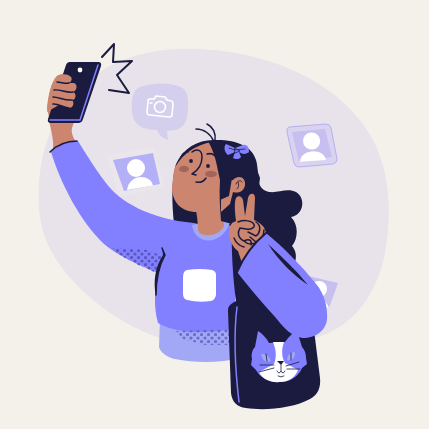
<!DOCTYPE html>
<html lang="en">
<head>
<meta charset="utf-8">
<title>Selfie illustration</title>
<style>
:root {
  --paper: #f4f1ea;
  --blob: #e8e3ea;
  --violet: #8280ff;
  --periwinkle: #a2a7f6;
  --lilac: #d5cfee;
  --lilac-mid: #c6bff0;
  --navy: #1b1b40;
  --skin: #cc8670;
  --blush: #a4635c;
  --dots: #5a58bd;
  --white: #fff;
}
html, body { margin: 0; background: var(--paper); overflow: hidden; }
.artwork { display: block; width: 429px; height: 429px; }
.paper { fill: var(--paper); }
.blob { fill: var(--blob); }
.violet { fill: var(--violet); }
.periwinkle { fill: var(--periwinkle); }
.lilac { fill: var(--lilac); }
.lilac-mid { fill: var(--lilac-mid); }
.navy { fill: var(--navy); }
.skin { fill: var(--skin); }
.blush { fill: var(--blush); }
.dot { fill: var(--dots); }
.white { fill: var(--white); }
.ink { fill: none; stroke: var(--navy); stroke-width: 1.5; stroke-linecap: round; stroke-linejoin: round; }
.bold { stroke-width: 2; }
.fine { stroke-width: 0.8; }
.violet-line { fill: none; stroke: var(--violet); stroke-width: 1.5; stroke-linecap: round; }
.white-line { fill: none; stroke: var(--white); stroke-width: 1.6; stroke-linejoin: round; stroke-linecap: round; }
</style>
</head>
<body>
<svg class="artwork" viewBox="0 0 429 429" role="img" aria-label="Woman with a cat tote bag taking a selfie and making a peace sign">
  <defs>
    <pattern id="halftone" width="7" height="7" patternUnits="userSpaceOnUse">
      <circle class="dot" cx="2" cy="2" r="1.6"/>
      <circle class="dot" cx="5.5" cy="5.5" r="1.6"/>
    </pattern>
    <g id="avatar">
      <circle class="white" cx="0" cy="-6" r="8.6"/>
      <path class="white" d="M-13 14C-12 1 12 1 13 14Z"/>
    </g>
  </defs>

  <rect class="paper" width="429" height="429"/>
  <path class="blob" d="M39 186C42 118 84 53 178 49C260 46 340 80 372 138C389 170 391 205 387 240C381 290 356 332 300 342C262 349 215 352 175 342C130 332 85 300 60 265C42 240 37 215 39 186Z"/>

  <g id="camera-bubble">
    <path class="lilac" d="M148 85C158 83 168 83 178 86C186 88 189 96 188 106C188 118 186 127 176 130L167 131L168 140C162 138 159 135 157 130C146 130 136 127 133 117C131 108 131 98 135 91C138 87 142 86 148 85Z"/>
    <path class="white-line" d="M148 101Q148 99 150 99L154 99L156 96L165 97L167 100L171 101Q173 101 173 104L172 115Q172 117 169 117L150 115Q147 115 147 112Z"/>
    <circle class="white-line" cx="160" cy="107" r="5.5"/>
    <path class="white-line" d="M150 103H152"/>
  </g>

  <g id="photo-card-left">
    <path d="M107 158Q107 156 110 155L150 147Q153 147 154 150L164 184Q165 187 161 188L122 196Q119 196 118 193Z" fill="#ebe6ec"/>
    <path d="M113 160L153 153L160 184L124 191Z" fill="#b4b0f7"/>
    <circle class="white" cx="136" cy="168" r="9"/>
    <path class="white" d="M127 190C129 174 150 173 153 185.500Z"/>
  </g>

  <g id="photo-card-right">
    <path d="M289 127L326 124Q330 124 331 128L337 159Q337 163 333 164L299 167Q295 167 294 163L287 132Q286 128 289 127Z" fill="#d9d3f0" stroke="#b5b0f2" stroke-width="1"/>
    <path class="lilac-mid" d="M292 132L325 129L332 157L299 161Z"/>
    <use href="#avatar" transform="translate(312 147) rotate(-4)"/>
  </g>

  <g id="photo-card-lower">
    <path class="lilac-mid" d="M304 275L338 283L329 308L300 303Z"/>
    <circle class="white" cx="319" cy="289" r="8"/>
    <path class="white" d="M305 306C309 294 324 295 329 308Z"/>
  </g>

  <g id="hair-back">
    <path class="navy" d="M213 140C236 139 252 146 256 160C260 174 255 186 266 191C275 195 286 187 296 192C306 198 304 215 291 217C299 225 298 239 292 246C299 254 296 266 288 272L236 262L210 224L174 224C172 205 171 180 176 164C183 148 198 140 213 140Z"/>
    <path class="ink" d="M196 129C204 129 211 134 214 142M207 124C213 127 216 133 215 141"/>
  </g>

  <g id="phone-arm">
    <path class="skin" d="M49 120L75 119L72 128C71 133 73 137 76 142L53 148C54 140 51 131 49 120Z"/>
    <path class="skin" d="M47 108C48 96 51 82 57 76C62 72 71 75 76 81L78 108L66 123L50 122Z"/>
  </g>

  <g id="sweater">
    <path class="periwinkle" d="M160 318L159 347C161 353 167 357 175 359C195 363 220 363 240 358V310Z"/>
    <path class="violet" d="M51 152C58 145 68 141 78 141C86 154 96 170 106 183C120 202 150 219 194 223C212 229 228 224 240 226L252 250L236 290L233 329C210 333 178 335 158 323C153 305 155 287 158 273C139 265 118 256 104 244C80 221 61 184 51 152Z"/>
    <path d="M104 243L112 248L131 249L148 250L162 256L157 273C139 266 118 256 104 243Z" fill="url(#halftone)"/>
    <path d="M176 331L231 329V345L205 345L183 339Z" fill="url(#halftone)" opacity="0.75"/>
    <path class="navy" d="M162 247L165 255C158 267 157 280 156 296C153 282 155 267 163 255Z"/>
    <path class="ink" d="M162 248L165 255C159 266 156 279 156 295"/>
    <path class="ink" d="M50 152C57 145 67 141 77 141"/>
    <path class="white" d="M187 270Q200 268 212 270Q216 271 216 275L216 295Q215 300 211 301Q199 303 187 300Q183 299 183 294V277Q183 271 187 270Z"/>
  </g>

  <g id="head">
    <path class="periwinkle" d="M192 225C195 246 221 246 230 223L222 218Z"/>
    <path class="skin" d="M195 206L222 188L224 226C219 237 200 238 198 230C198 223 197 214 195 206Z"/>
    <path class="skin" d="M174 170C181 154 197 144 213 142C219 151 226 161 228 174C231 194 216 211 197 212C181 212 172 202 172 187Z"/>
    <path class="navy" d="M208 141C216 155 217 167 220 180C219 194 220 208 221 221L232 224L255 218L260 178L251 153L232 142Z"/>
    <path class="skin" d="M233 180C239 174 246 178 245 185C244 191 239 194 233 192L230 204L221 212L221 182Z"/>
    <path class="navy" d="M220 176L232 178L229 196L220 200Z"/>
    <path class="ink fine" d="M236 184C238 180 241 180 242 182M238 182C239 185 239 187 237 189"/>
    <ellipse class="blush" cx="184" cy="169" rx="5" ry="3.2"/>
    <ellipse class="blush" cx="211" cy="174" rx="6" ry="3.2"/>
    <circle class="navy" cx="191" cy="161" r="1.9"/>
    <circle class="navy" cx="208" cy="166" r="1.9"/>
    <path class="ink" d="M192 152C197 148 202 150 202 157C202 165 197 171 192 174M192 174L196 175M181 157C183 153 185 152 188 152M207 154C211 153 214 154 216 157"/>
    <path class="ink" d="M196 182C200 183 204 181 206 178"/>
  </g>

  <g id="hair-bow">
    <path class="violet" d="M235 148L226 144C223 147 225 153 228 155L235 152L233 158C236 160 240 159 241 157L239 152C243 155 247 154 249 152C249 147 247 144 243 145Z"/>
    <path class="ink fine" d="M229 148L235 150L245 149M235 148L240 151L235 153Z"/>
  </g>

  <g id="tote-bag">
    <path class="navy" d="M232 224L247 221L250 272L288 298L314 330L320 378C321 387 318 395 310 399C294 408 265 411 246 408C237 407 232 402 231 393L228 311C228 305 231 304 236 301C233 278 231 250 232 224Z"/>
    <path class="violet-line" d="M237 307C234 331 235 368 239 402"/>
    <g id="cat">
      <path class="violet" d="M255 347L258 331C263 334 267 339 269 343L285 342C288 338 293 332 297 331L302 347C305 350 306 354 306 358L307 364L302 368C299 376 290 382 281 382C270 383 260 378 256 370L251 365L252 359C251 355 252 350 255 347Z"/>
      <path class="white" d="M273 342L284 342C281 350 282 358 285 363L298 370C295 378 288 382 280 382C271 383 262 379 259 372L274 364C277 357 276 349 273 342Z"/>
      <path class="periwinkle" d="M261 354Q268 353 271 361Q263 364 261 354ZM287 360Q288 352 295 352Q295 362 287 360Z"/>
      <path class="ink fine" d="M266 354L267 361M291 353V360M260 365L274 365M259 372L274 368M286 366L299 362M287 369L300 369M277 371Q279 375 281 371Q283 375 285 371M281 365V371M278 376Q281 378 284 376"/>
      <path class="navy" d="M277 361L284 361L281 365Z"/>
    </g>
  </g>

  <g id="peace-arm">
    <path class="skin" d="M232 223L236 221C235 213 234 203 236 198C238 195 242 196 243 200L245 216L248 198C249 193 255 192 255 198L254 220C259 222 265 226 266 233C266 239 262 245 258 248L263 254L243 266L238 251C230 245 226 232 232 223Z"/>
    <path class="ink" d="M238 222C243 220 250 220 253 223C257 227 251 230 246 229L240 228M256 222C262 226 260 233 256 236L248 232M264 230C264 237 260 241 256 242L250 237M240 228C237 233 238 238 244 241C250 238 252 241 251 245M244 241C247 244 252 245 257 242M234 238C236 243 240 246 244 247"/>
    <path class="violet" d="M266 233C283 247 302 266 317 285C324 294 328 307 327 319C326 331 315 338 303 338C292 337 284 328 276 318C262 303 249 287 237 272C243 258 254 243 266 233Z"/>
    <path class="ink bold" d="M266 233C254 243 243 258 237 272"/>
    <path class="navy" d="M268 244C282 257 296 270 308 285C293 275 279 261 268 244Z"/>
  </g>

  <g id="phone">
    <path class="navy" d="M70 62L98 62Q102 62 101 66L83 119Q82 123 78 123L51 123Q47 123 48 119L66 65Q67 62 70 62Z"/>
    <path class="violet-line" d="M98 65L80 120L50 120"/>
    <circle class="white" cx="80" cy="70" r="2.400"/>
    <path class="skin" d="M47 112C48 98 51 82 57 76C62 73 69 74 71 77C73 80 70 83 68 83L74 83C78 84 77 91 73 92C77 93 76 100 72 100C75 103 73 108 69 108L59 105L52 109Z"/>
    <path class="ink" d="M57 82C61 82 65 84 69 83M54 90C60 89 66 93 73 92M53 97C59 97 65 101 72 100M53 104C58 103 63 108 69 108"/>
  </g>

  <path id="flash" class="ink bold" d="M102 57L114 44L113 62L132 61L117 75L129 93L109 90"/>
</svg>
</body>
</html>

— Assigned task —
Bring together all lines of the entries above in which the string "stroke" occurs.

— Solution to this task —
.ink { fill: none; stroke: var(--navy); stroke-width: 1.5; stroke-linecap: round; stroke-linejoin: round; }
.bold { stroke-width: 2; }
.fine { stroke-width: 0.8; }
.violet-line { fill: none; stroke: var(--violet); stroke-width: 1.5; stroke-linecap: round; }
.white-line { fill: none; stroke: var(--white); stroke-width: 1.6; stroke-linejoin: round; stroke-linecap: round; }
    <path d="M289 127L326 124Q330 124 331 128L337 159Q337 163 333 164L299 167Q295 167 294 163L287 132Q286 128 289 127Z" fill="#d9d3f0" stroke="#b5b0f2" stroke-width="1"/>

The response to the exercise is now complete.